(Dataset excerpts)
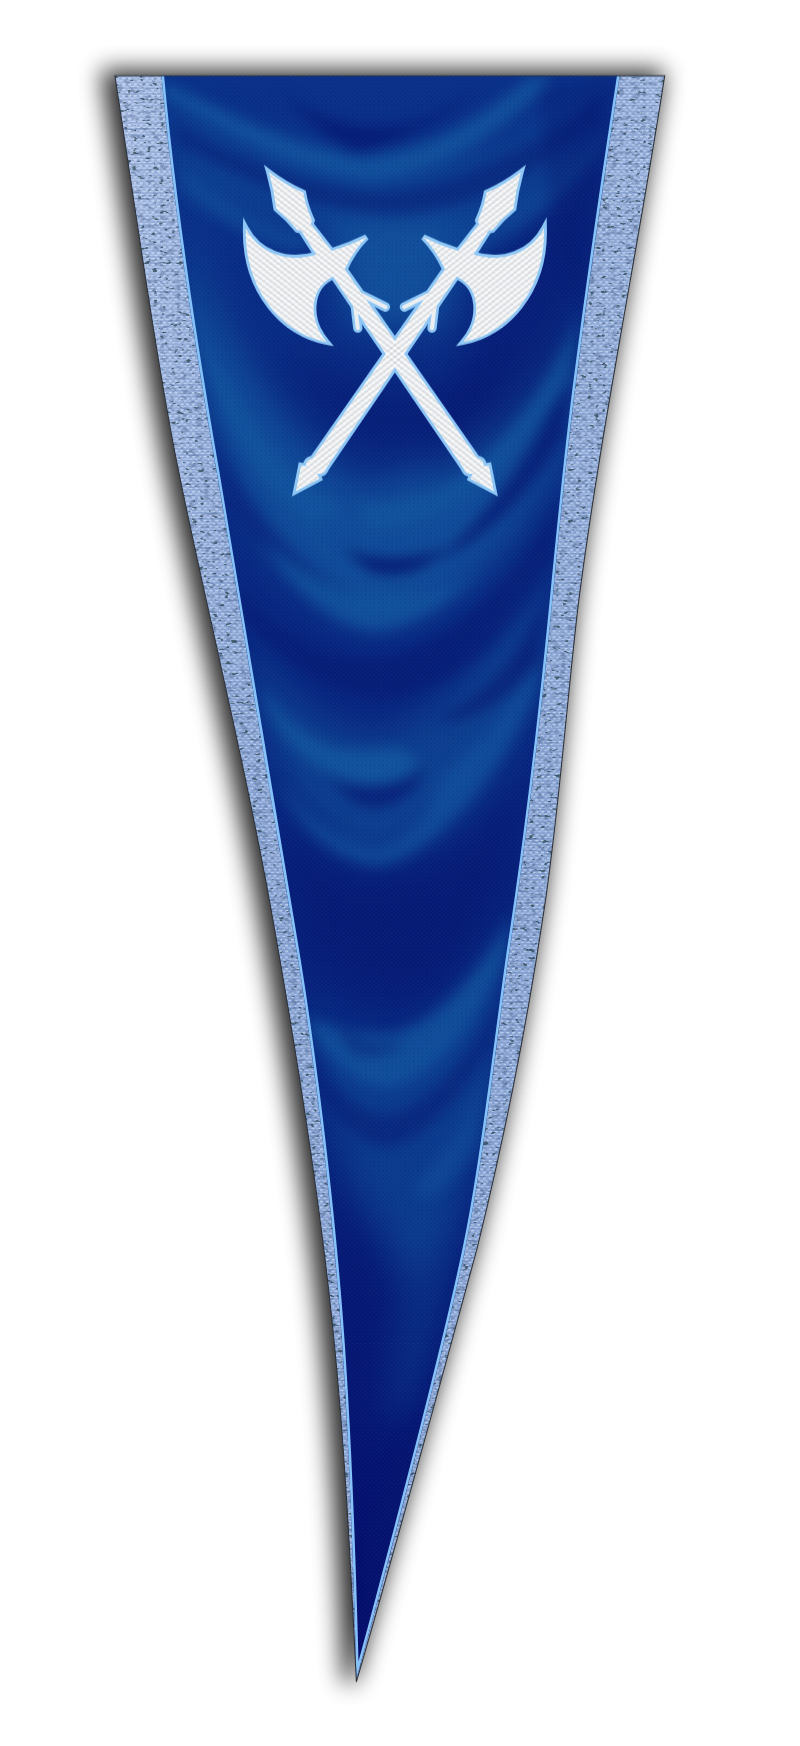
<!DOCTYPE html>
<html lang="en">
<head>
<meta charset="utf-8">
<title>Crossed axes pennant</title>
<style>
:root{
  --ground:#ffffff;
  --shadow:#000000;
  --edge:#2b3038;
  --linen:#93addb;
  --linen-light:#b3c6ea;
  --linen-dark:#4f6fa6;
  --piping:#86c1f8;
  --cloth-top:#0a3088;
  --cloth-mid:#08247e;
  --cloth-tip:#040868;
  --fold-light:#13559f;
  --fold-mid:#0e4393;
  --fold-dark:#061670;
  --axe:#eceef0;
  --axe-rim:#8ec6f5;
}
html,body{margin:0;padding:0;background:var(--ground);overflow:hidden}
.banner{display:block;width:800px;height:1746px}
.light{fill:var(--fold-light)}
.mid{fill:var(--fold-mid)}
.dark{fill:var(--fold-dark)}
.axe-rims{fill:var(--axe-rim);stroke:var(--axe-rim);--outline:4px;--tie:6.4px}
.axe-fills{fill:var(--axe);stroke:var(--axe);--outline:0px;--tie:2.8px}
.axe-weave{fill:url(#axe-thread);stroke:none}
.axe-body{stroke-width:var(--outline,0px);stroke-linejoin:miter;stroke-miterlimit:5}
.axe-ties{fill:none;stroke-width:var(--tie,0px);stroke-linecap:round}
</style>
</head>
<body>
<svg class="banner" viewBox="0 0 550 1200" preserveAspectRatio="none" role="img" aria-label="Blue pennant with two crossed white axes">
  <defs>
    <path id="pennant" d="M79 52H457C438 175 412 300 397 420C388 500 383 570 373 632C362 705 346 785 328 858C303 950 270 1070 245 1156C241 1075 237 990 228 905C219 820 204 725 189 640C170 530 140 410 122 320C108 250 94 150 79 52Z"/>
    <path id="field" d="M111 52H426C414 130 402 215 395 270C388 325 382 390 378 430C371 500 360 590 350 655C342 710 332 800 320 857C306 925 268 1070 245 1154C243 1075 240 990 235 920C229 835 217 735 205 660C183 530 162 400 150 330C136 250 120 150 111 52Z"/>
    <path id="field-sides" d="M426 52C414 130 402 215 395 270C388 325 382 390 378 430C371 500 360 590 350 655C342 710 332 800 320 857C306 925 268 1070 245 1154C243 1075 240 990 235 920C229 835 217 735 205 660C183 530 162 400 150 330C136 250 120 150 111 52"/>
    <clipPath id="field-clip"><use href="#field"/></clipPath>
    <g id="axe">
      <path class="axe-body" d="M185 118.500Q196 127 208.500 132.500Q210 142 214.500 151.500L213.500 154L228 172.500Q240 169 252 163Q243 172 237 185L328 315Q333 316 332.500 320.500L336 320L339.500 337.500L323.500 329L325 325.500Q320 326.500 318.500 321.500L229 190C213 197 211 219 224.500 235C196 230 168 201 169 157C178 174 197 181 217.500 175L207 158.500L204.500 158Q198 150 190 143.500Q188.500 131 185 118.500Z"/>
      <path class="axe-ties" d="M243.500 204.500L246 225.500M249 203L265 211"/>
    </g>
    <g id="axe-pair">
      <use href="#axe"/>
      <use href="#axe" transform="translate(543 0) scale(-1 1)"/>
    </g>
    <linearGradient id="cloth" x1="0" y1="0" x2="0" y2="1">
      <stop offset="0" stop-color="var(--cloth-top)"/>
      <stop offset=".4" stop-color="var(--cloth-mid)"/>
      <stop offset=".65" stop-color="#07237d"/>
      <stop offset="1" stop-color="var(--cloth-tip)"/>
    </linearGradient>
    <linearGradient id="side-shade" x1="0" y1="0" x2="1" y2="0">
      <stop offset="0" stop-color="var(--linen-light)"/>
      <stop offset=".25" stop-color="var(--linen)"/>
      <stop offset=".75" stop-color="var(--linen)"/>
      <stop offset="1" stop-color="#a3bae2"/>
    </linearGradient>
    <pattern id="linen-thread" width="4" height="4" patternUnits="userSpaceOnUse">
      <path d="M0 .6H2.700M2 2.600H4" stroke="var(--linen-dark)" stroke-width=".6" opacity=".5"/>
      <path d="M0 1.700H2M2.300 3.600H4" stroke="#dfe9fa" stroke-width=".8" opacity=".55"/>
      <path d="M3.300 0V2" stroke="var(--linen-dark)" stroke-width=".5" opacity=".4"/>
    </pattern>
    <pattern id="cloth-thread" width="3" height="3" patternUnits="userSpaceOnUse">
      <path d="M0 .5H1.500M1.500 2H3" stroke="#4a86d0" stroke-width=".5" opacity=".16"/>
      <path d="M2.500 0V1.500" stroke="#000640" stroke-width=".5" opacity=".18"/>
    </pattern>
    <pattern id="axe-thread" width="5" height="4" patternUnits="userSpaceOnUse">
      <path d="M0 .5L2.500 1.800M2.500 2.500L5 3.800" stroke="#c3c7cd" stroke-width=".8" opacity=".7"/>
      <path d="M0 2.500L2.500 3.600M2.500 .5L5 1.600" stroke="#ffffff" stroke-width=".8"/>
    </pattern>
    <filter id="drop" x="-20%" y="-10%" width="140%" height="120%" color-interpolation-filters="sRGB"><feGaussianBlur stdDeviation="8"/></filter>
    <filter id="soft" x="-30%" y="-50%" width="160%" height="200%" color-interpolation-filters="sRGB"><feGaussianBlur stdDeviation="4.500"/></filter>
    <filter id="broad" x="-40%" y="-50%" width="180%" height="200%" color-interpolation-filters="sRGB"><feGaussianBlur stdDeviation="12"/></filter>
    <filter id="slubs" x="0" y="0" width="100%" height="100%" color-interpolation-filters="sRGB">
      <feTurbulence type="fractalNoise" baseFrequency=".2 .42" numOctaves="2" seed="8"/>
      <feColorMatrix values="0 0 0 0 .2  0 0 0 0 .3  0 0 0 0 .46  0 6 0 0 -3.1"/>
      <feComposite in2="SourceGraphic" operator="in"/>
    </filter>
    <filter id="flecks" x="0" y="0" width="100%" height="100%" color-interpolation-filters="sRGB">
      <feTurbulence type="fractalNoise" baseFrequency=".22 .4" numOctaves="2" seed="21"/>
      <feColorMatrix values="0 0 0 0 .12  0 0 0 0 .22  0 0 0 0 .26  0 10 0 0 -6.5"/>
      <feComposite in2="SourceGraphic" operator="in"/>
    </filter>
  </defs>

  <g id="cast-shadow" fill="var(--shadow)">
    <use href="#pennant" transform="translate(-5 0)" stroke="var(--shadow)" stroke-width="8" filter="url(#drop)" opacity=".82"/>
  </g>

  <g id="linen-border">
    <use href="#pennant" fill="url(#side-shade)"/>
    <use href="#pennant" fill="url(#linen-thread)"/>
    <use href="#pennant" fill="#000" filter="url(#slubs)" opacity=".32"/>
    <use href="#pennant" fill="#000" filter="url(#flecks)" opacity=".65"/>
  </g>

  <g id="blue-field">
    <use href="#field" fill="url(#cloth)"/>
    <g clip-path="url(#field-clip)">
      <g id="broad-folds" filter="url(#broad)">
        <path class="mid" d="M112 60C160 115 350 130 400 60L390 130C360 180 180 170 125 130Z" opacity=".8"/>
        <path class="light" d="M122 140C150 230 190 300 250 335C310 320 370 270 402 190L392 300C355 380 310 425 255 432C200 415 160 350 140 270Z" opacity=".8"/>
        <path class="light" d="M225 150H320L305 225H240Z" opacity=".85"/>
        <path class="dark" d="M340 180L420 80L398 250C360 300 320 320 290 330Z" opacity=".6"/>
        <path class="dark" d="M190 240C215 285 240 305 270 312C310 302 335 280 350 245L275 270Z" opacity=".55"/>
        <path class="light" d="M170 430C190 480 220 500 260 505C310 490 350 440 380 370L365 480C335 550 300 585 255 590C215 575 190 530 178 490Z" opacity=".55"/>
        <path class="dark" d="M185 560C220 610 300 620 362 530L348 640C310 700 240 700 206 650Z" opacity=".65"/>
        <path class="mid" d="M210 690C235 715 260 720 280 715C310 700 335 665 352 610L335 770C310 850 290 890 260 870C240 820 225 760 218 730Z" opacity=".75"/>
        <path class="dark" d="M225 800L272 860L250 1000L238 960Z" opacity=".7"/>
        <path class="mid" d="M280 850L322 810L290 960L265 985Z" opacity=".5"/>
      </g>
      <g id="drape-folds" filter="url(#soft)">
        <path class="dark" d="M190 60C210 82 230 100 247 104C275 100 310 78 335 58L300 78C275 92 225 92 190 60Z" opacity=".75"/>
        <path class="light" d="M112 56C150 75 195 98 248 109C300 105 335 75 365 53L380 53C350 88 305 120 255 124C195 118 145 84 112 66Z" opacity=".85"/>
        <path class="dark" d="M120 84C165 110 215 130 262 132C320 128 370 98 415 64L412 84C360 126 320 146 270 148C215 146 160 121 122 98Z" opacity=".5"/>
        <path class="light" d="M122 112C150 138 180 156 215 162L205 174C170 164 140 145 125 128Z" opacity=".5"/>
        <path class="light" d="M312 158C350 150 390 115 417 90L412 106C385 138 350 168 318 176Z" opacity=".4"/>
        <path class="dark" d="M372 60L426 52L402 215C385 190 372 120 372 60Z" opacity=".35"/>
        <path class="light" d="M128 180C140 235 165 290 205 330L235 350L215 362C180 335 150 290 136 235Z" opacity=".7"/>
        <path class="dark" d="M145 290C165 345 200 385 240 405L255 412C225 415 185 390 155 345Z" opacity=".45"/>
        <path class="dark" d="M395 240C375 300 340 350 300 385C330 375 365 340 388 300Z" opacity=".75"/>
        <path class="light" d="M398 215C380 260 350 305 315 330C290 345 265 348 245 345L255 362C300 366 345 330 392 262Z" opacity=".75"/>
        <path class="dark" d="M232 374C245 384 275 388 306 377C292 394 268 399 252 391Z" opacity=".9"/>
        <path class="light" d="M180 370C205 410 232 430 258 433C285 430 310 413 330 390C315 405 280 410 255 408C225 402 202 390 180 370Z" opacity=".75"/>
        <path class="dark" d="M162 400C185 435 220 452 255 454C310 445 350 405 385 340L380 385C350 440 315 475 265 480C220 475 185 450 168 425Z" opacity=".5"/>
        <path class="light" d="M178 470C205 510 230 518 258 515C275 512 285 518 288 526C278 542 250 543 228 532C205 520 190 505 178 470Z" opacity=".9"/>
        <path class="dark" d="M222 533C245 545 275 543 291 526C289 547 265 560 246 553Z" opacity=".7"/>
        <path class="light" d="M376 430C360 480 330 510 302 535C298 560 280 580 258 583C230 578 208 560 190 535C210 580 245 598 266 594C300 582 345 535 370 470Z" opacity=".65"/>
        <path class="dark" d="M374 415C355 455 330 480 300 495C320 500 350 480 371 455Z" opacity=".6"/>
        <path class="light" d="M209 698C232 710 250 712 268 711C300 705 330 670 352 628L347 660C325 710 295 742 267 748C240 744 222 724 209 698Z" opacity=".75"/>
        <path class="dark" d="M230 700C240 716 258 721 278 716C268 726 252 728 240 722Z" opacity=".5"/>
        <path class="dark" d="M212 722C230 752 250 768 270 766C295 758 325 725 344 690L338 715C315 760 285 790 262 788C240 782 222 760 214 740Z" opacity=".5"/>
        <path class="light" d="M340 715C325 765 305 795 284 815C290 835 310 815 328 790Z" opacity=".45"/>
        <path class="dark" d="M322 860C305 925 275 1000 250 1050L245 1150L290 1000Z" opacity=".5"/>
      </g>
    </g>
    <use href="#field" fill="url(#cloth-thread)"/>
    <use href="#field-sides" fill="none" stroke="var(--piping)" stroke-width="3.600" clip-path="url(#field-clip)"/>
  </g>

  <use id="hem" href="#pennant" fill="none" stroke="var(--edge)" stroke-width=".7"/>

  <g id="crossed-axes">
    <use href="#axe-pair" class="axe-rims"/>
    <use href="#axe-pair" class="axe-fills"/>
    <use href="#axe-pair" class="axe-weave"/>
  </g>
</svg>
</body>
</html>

---

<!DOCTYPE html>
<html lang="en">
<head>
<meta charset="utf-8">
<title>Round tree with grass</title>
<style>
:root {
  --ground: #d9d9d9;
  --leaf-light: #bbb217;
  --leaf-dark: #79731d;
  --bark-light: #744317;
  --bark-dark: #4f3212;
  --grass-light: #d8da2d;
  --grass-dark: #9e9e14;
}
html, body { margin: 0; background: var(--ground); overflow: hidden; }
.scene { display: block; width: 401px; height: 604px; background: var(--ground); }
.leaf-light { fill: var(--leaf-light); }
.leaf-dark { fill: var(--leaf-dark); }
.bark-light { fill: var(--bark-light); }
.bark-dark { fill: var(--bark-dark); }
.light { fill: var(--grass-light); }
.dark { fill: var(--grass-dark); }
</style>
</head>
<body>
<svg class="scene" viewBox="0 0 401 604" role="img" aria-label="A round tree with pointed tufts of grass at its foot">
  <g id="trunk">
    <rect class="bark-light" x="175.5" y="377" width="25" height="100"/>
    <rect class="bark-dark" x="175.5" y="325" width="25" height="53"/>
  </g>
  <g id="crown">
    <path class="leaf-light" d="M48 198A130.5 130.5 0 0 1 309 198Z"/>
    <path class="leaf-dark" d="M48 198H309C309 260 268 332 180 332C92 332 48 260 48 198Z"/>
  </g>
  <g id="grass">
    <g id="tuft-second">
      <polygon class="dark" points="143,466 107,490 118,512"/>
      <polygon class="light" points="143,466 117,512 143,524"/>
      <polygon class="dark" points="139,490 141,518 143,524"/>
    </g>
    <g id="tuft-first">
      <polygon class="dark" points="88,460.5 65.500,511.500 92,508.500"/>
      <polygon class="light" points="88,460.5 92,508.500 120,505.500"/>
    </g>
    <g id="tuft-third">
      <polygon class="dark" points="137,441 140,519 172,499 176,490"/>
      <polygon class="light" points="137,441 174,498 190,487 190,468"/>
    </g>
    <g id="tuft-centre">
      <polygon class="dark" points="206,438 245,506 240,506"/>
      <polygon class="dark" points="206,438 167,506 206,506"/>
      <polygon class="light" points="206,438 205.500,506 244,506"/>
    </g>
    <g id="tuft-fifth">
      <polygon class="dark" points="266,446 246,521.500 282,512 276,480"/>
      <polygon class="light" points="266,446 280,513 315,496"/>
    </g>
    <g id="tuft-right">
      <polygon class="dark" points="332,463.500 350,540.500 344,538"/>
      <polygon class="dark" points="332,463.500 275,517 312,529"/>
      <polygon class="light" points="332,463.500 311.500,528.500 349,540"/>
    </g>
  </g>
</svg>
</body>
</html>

(Your task) Go through the records above and return each line in which the word "pair" occurs.

(Worked solution)
    <g id="axe-pair">
    <use href="#axe-pair" class="axe-rims"/>
    <use href="#axe-pair" class="axe-fills"/>
    <use href="#axe-pair" class="axe-weave"/>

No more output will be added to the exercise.